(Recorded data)
- - - - -

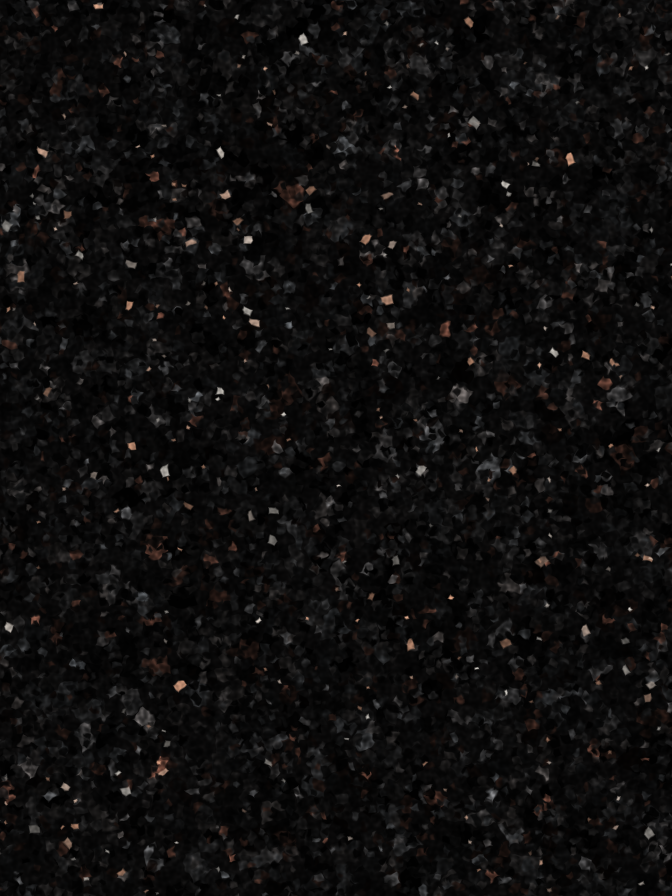
This texture is drawn by a Shadertoy shader. Its source:

```glsl
#define GRAIN_TONE 0.061
#define BROWN_SHARE 0.13
#define EDGE_SOFTNESS 0.0013
#define MOTTLE 0.95
#define CLUMPING 0.45
#define FLECK_SHARE 0.085
#define SPARK_SHARE 0.03

const vec3 COOL_GREY = vec3(0.95, 0.99, 1.03);
const vec3 WARM_GREY = vec3(1.06, 0.99, 0.96);
const vec3 BROWN = vec3(1.45, 0.93, 0.76);
const vec3 PEACH = vec3(0.84, 0.62, 0.50);
const vec3 PALE = vec3(0.78, 0.76, 0.73);

vec4 hash4(vec2 p) {
    vec4 q = fract(p.xyxy * vec4(0.1031, 0.1030, 0.0973, 0.1099));
    q += dot(q, q.wzxy + 33.33);
    return fract((q.xxyz + q.yzzw) * q.zywx);
}

float gradientDot(vec2 cell, vec2 offset) {
    float angle = 6.2832 * hash4(cell + 17.0).x;
    return dot(vec2(cos(angle), sin(angle)), offset);
}

float gradientNoise(vec2 p) {
    vec2 i = floor(p), f = fract(p);
    vec2 u = f * f * f * (f * (f * 6.0 - 15.0) + 10.0);
    vec2 e = vec2(0.0, 1.0);
    float low = mix(gradientDot(i, f), gradientDot(i + e.yx, f - e.yx), u.x);
    float high = mix(gradientDot(i + e.xy, f - e.xy), gradientDot(i + e.yy, f - e.yy), u.x);
    return mix(low, high, u.y);
}

// Rectangle with one corner broken off
float chippedBox(vec2 p, vec2 halfSize) {
    vec2 d = abs(p) - halfSize;
    float chip = (p.x + p.y) * 0.707 - 0.45 * (halfSize.x + halfSize.y);
    return max(max(d.x, d.y), chip);
}

// Dark minerals: many near black, few grey, some brown
vec3 darkMineral(vec4 rnd) {
    float tone = -GRAIN_TONE * log(1.0 - 0.995 * rnd.x);
    vec3 tint = mix(COOL_GREY, WARM_GREY, rnd.y);
    return tone * (rnd.z < BROWN_SHARE ? BROWN : tint);
}

vec3 brightMineral(vec4 rnd) {
    return mix(PEACH, PALE, smoothstep(0.25, 0.75, rnd.y)) * mix(0.5, 1.1, rnd.x);
}

// Lays one layer of randomly turned grains over the colour below
vec3 scatter(vec3 color, vec2 p, float cells, float share, float size, bool bright) {
    vec2 g = p * cells;
    float soft = cells * max(EDGE_SOFTNESS, 0.7 / iResolution.y);
    for (int k = 0; k < 9; k++) {
        vec2 id = floor(g) + vec2(k % 3, k / 3) - 1.0;
        vec4 place = hash4(id + cells);
        if (place.x > share) continue;
        vec4 form = hash4(id + cells * 3.0 + 5.0);
        vec4 look = hash4(id + cells * 7.0 + 11.0);
        vec2 q = g - id - 0.5 - 0.7 * (place.zw - 0.5);
        float angle = 6.2832 * place.y;
        float c = cos(angle), s = sin(angle);
        q = mat2(c, s, -s, c) * q;
        vec2 halfSize = size * vec2(mix(0.65, 1.15, form.x), mix(0.4, 0.85, form.y));
        float cover = 1.0 - smoothstep(-soft, soft, chippedBox(q, halfSize));
        vec3 mineral = bright ? brightMineral(look) : darkMineral(look);
        color = mix(color, mineral, cover * mix(0.7, 1.0, form.z));
    }
    return color;
}

void mainImage(out vec4 fragColor, in vec2 fragCoord) {
    vec2 p = fragCoord / iResolution.y;

    // Ragged outlines
    vec2 ragged = vec2(gradientNoise(p * 130.0), gradientNoise(p * 130.0 + 41.0));
    vec2 w = p + 0.0035 * ragged;

    // Dark ground built from coarse to fine grains
    vec3 color = vec3(0.032, 0.030, 0.030);
    color = scatter(color, w, 38.0, 0.80, 0.55, false);
    color = scatter(color, w, 67.0, 0.75, 0.50, false);
    color = scatter(color, w, 109.0, 0.50, 0.48, false);

    // Clouding inside and across the grains
    float mottle = gradientNoise(p * 165.0) + 0.7 * gradientNoise(p * 83.0 + 9.0);
    float clump = gradientNoise(p * 13.0 + 3.0);
    color *= exp(MOTTLE * mottle + CLUMPING * clump);

    // Sparse bright flecks and tiny sparks
    vec2 v = p + 0.0016 * ragged;
    color = scatter(color, v, 31.0, FLECK_SHARE, 0.17, true);
    color = scatter(color, v, 89.0, SPARK_SHARE, 0.19, true);
    color *= 1.0 + 0.35 * gradientNoise(p * 210.0 + 23.0);

    fragColor = vec4(clamp(color, 0.0, 1.0), 1.0);
}
```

- - - - -

Look for the word "place" in the data, then return every line that contains it.

        vec4 place = hash4(id + cells);
        if (place.x > share) continue;
        vec2 q = g - id - 0.5 - 0.7 * (place.zw - 0.5);
        float angle = 6.2832 * place.y;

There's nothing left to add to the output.